▶ [Task objective] Determine the count of lines containing "drawMosaic" in the entries below and return only that figure.
(Beginning of Supplied data)
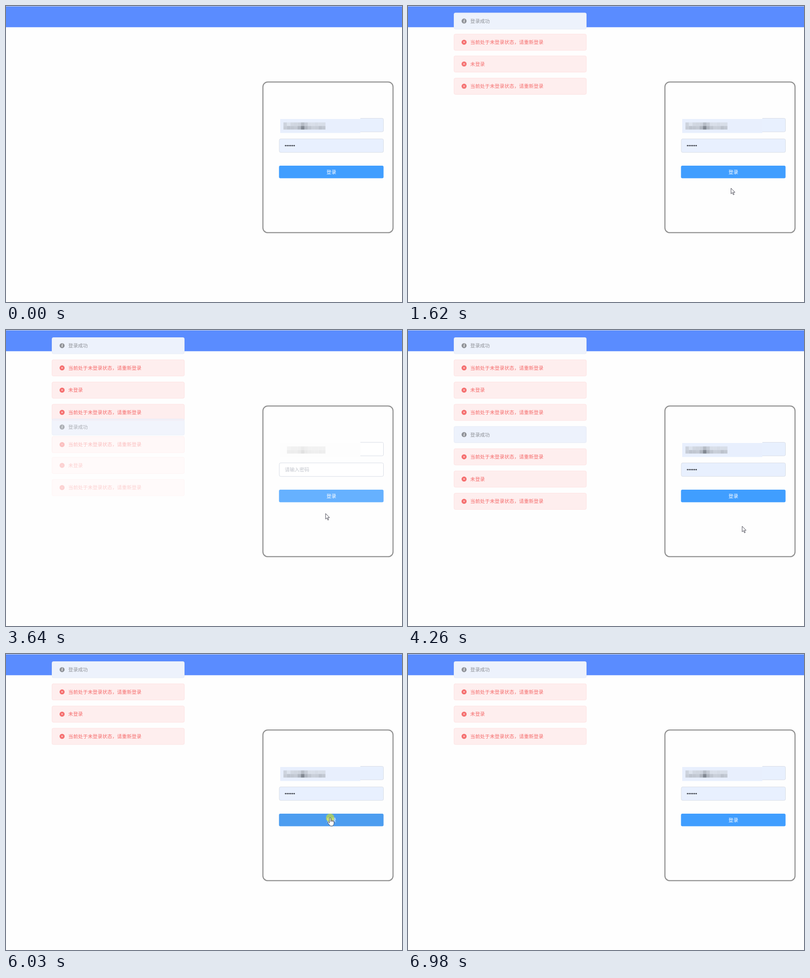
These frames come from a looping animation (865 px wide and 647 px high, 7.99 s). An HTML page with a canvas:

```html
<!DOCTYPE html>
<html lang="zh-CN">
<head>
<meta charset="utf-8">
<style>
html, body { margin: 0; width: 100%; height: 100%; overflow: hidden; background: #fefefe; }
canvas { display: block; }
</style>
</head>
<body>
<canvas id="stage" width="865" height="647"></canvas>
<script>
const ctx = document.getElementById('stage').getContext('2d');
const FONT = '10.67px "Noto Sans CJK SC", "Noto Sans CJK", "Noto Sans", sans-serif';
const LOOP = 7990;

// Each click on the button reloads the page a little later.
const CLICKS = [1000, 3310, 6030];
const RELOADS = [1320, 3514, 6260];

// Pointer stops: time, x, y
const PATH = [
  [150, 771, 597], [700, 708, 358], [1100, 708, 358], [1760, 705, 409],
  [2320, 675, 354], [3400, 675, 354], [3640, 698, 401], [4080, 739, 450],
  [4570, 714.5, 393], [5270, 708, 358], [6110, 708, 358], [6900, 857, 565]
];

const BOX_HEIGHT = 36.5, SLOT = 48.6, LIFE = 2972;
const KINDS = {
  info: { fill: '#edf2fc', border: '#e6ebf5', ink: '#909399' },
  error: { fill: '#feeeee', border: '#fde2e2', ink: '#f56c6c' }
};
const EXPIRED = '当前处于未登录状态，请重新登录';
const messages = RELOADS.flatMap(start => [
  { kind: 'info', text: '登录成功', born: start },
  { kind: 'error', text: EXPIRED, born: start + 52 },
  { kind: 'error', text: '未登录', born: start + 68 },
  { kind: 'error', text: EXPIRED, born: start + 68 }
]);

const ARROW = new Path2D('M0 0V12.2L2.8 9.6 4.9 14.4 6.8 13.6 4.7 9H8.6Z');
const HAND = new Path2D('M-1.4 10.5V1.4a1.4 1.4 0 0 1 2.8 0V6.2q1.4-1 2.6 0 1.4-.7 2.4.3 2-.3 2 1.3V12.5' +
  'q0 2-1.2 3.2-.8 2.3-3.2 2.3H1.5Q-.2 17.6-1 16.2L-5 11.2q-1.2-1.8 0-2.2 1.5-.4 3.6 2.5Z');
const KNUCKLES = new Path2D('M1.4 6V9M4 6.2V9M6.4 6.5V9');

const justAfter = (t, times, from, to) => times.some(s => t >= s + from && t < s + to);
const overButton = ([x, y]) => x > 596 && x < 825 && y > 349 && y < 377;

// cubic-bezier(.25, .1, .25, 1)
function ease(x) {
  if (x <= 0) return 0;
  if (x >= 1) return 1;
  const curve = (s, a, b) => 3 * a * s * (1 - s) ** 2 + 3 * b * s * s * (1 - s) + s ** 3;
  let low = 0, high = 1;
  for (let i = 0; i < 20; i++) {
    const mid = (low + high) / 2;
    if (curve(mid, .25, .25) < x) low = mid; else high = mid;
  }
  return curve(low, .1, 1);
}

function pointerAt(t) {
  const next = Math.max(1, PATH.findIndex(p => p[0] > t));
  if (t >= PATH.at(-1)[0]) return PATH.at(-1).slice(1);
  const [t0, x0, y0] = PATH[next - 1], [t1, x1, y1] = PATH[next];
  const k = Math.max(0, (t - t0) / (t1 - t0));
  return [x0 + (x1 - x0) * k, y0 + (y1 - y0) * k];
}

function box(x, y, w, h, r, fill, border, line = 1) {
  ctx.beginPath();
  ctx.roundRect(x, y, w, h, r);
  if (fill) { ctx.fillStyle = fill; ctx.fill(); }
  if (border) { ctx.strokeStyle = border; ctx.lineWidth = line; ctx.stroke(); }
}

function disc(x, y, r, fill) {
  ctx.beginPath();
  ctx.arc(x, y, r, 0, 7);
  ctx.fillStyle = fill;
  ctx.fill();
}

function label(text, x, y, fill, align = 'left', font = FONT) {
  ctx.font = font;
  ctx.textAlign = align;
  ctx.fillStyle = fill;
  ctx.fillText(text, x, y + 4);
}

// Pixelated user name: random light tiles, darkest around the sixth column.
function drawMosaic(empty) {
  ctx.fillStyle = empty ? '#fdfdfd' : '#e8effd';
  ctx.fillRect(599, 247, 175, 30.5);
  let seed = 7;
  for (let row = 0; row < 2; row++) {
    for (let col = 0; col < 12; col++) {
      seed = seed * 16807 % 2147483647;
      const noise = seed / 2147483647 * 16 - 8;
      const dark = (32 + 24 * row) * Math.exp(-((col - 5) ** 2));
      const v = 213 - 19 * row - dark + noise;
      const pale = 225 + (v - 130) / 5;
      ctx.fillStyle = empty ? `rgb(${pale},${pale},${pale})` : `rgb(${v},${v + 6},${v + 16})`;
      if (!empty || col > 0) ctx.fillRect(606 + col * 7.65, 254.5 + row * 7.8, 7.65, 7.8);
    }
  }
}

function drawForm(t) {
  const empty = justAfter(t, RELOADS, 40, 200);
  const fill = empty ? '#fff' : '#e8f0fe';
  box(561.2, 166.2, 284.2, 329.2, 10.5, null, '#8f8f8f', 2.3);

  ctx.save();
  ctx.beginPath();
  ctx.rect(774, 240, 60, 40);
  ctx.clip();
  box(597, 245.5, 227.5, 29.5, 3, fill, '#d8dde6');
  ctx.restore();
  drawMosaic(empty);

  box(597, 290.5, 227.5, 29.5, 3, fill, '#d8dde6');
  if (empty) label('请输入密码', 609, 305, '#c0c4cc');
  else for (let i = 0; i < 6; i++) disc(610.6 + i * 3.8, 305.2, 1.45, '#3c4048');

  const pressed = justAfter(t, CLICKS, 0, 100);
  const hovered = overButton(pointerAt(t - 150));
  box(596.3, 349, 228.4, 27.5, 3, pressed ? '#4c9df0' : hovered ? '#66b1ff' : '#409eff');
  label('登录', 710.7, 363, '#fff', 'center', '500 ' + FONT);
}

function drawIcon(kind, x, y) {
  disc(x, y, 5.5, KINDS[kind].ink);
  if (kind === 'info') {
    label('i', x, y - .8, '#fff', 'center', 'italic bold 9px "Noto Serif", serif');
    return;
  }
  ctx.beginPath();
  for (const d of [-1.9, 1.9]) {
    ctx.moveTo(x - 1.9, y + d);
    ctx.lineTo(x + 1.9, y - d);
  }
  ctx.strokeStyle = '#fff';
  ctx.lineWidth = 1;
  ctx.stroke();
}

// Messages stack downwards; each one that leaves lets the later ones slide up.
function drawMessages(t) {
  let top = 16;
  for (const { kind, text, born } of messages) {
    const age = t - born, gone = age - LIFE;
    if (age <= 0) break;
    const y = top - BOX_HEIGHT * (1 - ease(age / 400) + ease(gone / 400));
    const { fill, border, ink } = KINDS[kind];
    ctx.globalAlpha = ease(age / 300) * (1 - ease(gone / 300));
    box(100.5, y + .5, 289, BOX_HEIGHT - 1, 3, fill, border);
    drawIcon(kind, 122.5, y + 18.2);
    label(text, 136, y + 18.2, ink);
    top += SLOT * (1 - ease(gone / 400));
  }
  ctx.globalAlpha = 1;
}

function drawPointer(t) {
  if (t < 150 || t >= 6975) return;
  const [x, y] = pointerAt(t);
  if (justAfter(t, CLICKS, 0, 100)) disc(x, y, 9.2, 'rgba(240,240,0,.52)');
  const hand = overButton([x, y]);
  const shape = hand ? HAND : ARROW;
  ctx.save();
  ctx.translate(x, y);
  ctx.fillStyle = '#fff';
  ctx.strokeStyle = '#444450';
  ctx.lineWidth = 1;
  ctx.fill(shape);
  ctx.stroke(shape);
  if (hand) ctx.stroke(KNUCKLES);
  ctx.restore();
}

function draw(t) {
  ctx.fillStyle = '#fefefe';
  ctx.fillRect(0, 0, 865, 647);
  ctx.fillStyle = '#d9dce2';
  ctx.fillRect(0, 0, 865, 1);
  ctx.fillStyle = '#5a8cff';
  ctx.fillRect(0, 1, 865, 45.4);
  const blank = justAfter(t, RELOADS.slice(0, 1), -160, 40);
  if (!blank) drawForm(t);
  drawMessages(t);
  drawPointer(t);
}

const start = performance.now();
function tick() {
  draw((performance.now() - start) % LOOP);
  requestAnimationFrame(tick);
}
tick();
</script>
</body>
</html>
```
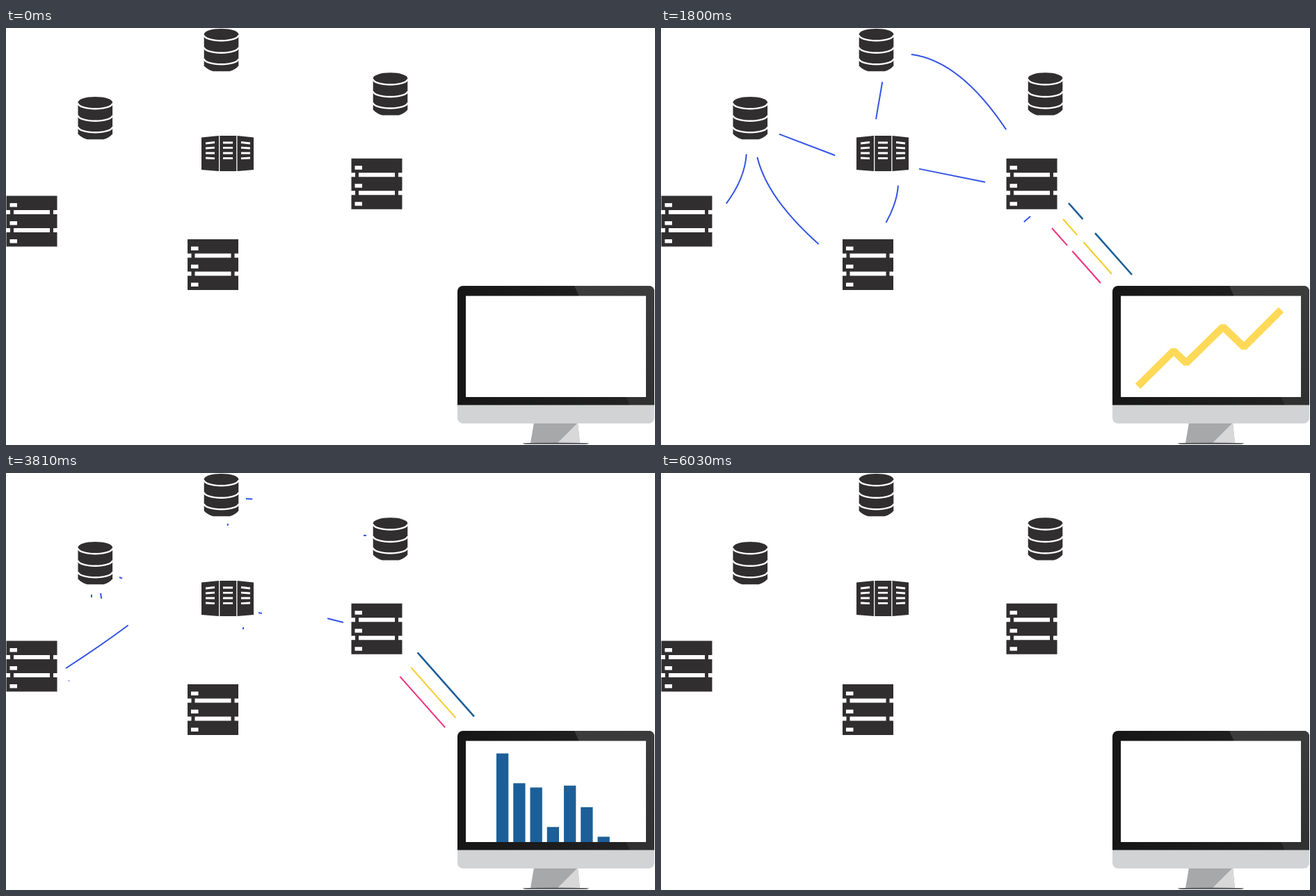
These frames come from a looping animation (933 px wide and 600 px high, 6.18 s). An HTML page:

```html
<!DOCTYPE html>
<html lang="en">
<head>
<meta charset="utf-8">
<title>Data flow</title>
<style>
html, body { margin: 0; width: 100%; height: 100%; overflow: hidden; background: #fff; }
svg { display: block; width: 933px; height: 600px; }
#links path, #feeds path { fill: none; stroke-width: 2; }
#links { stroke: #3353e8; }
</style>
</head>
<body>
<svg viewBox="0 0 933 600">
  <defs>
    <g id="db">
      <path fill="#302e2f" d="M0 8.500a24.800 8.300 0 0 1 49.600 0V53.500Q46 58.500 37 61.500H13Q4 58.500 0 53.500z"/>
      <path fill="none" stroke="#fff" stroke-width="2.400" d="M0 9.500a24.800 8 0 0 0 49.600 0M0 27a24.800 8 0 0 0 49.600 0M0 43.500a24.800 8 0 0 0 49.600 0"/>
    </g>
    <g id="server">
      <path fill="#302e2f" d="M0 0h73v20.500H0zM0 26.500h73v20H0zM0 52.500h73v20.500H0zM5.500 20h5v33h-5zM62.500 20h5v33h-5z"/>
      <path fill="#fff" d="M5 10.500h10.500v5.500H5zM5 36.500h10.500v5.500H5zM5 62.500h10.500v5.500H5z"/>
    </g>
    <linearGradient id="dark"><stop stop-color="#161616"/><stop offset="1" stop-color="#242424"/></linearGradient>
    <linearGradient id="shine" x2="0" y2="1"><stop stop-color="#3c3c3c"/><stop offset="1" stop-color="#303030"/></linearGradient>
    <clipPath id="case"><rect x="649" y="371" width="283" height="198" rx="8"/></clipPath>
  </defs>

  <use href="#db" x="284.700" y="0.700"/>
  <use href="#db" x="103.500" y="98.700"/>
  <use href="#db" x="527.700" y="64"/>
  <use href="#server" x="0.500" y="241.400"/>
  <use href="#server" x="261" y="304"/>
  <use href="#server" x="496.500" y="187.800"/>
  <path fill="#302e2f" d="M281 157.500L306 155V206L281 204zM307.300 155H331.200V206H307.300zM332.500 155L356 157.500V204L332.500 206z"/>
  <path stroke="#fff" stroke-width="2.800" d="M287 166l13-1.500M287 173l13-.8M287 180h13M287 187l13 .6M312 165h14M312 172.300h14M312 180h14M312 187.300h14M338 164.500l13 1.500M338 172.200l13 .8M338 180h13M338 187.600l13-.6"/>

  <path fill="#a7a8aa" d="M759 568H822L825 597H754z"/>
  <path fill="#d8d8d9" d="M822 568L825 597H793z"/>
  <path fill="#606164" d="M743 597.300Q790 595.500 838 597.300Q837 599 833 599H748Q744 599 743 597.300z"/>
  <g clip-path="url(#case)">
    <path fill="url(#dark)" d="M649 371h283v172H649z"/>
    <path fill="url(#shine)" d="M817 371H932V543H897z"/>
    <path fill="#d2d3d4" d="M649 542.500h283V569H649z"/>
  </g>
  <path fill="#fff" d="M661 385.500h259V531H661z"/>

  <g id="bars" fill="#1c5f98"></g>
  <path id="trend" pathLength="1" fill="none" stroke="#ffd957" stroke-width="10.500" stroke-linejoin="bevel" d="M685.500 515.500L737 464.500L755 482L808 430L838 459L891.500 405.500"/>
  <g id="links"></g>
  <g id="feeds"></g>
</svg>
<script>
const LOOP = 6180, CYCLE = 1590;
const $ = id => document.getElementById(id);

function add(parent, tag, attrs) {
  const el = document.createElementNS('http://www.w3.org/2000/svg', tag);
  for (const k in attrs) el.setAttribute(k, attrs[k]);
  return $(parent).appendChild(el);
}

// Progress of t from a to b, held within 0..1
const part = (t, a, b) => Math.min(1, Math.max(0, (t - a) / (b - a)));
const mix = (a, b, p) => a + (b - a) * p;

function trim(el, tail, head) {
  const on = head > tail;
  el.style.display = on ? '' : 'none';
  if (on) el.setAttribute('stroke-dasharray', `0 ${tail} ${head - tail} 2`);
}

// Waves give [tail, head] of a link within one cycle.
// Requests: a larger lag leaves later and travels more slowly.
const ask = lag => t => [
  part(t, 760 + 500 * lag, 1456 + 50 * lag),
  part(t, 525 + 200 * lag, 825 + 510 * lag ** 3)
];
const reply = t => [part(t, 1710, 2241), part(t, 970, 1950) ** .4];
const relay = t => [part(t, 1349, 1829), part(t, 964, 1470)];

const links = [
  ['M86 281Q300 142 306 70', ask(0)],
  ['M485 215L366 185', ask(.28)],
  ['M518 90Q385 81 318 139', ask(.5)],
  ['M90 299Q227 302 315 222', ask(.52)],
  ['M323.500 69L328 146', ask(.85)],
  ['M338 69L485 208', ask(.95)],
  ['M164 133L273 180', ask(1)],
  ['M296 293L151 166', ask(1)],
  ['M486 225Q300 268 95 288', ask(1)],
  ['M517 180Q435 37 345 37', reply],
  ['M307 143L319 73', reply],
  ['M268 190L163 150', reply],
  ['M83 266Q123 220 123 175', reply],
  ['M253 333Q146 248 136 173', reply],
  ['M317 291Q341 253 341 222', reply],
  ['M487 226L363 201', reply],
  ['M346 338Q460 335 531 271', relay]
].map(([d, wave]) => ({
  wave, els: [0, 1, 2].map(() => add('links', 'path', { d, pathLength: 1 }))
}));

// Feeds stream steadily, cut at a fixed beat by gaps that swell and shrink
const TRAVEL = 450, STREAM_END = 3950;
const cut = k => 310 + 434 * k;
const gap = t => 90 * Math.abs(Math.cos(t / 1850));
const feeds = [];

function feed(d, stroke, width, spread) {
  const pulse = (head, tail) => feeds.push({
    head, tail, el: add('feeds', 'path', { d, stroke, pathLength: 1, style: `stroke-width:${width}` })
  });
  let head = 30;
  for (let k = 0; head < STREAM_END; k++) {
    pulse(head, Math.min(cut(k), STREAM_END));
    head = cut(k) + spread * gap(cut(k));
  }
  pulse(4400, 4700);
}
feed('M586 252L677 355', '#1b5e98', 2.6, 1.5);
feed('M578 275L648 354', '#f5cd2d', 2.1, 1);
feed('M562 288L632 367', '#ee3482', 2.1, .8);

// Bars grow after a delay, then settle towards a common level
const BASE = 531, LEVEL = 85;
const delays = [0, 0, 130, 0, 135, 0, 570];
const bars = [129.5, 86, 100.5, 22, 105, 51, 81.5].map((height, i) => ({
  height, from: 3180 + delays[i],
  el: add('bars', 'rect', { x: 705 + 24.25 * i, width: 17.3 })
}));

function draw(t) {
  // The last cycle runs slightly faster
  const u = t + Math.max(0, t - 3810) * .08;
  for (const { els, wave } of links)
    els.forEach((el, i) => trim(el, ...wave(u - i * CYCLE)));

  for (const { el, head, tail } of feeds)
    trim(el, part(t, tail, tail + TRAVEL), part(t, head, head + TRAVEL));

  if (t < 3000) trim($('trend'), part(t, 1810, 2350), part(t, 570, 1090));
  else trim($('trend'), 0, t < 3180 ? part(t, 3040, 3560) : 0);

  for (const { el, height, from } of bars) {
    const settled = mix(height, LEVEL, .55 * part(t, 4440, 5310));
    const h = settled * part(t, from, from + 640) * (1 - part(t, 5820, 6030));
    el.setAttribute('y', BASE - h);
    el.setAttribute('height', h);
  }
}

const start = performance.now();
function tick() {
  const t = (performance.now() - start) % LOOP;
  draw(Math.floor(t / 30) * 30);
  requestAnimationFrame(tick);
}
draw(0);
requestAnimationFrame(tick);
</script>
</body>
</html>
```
(End of Supplied data)
▶ [Problem solution] 2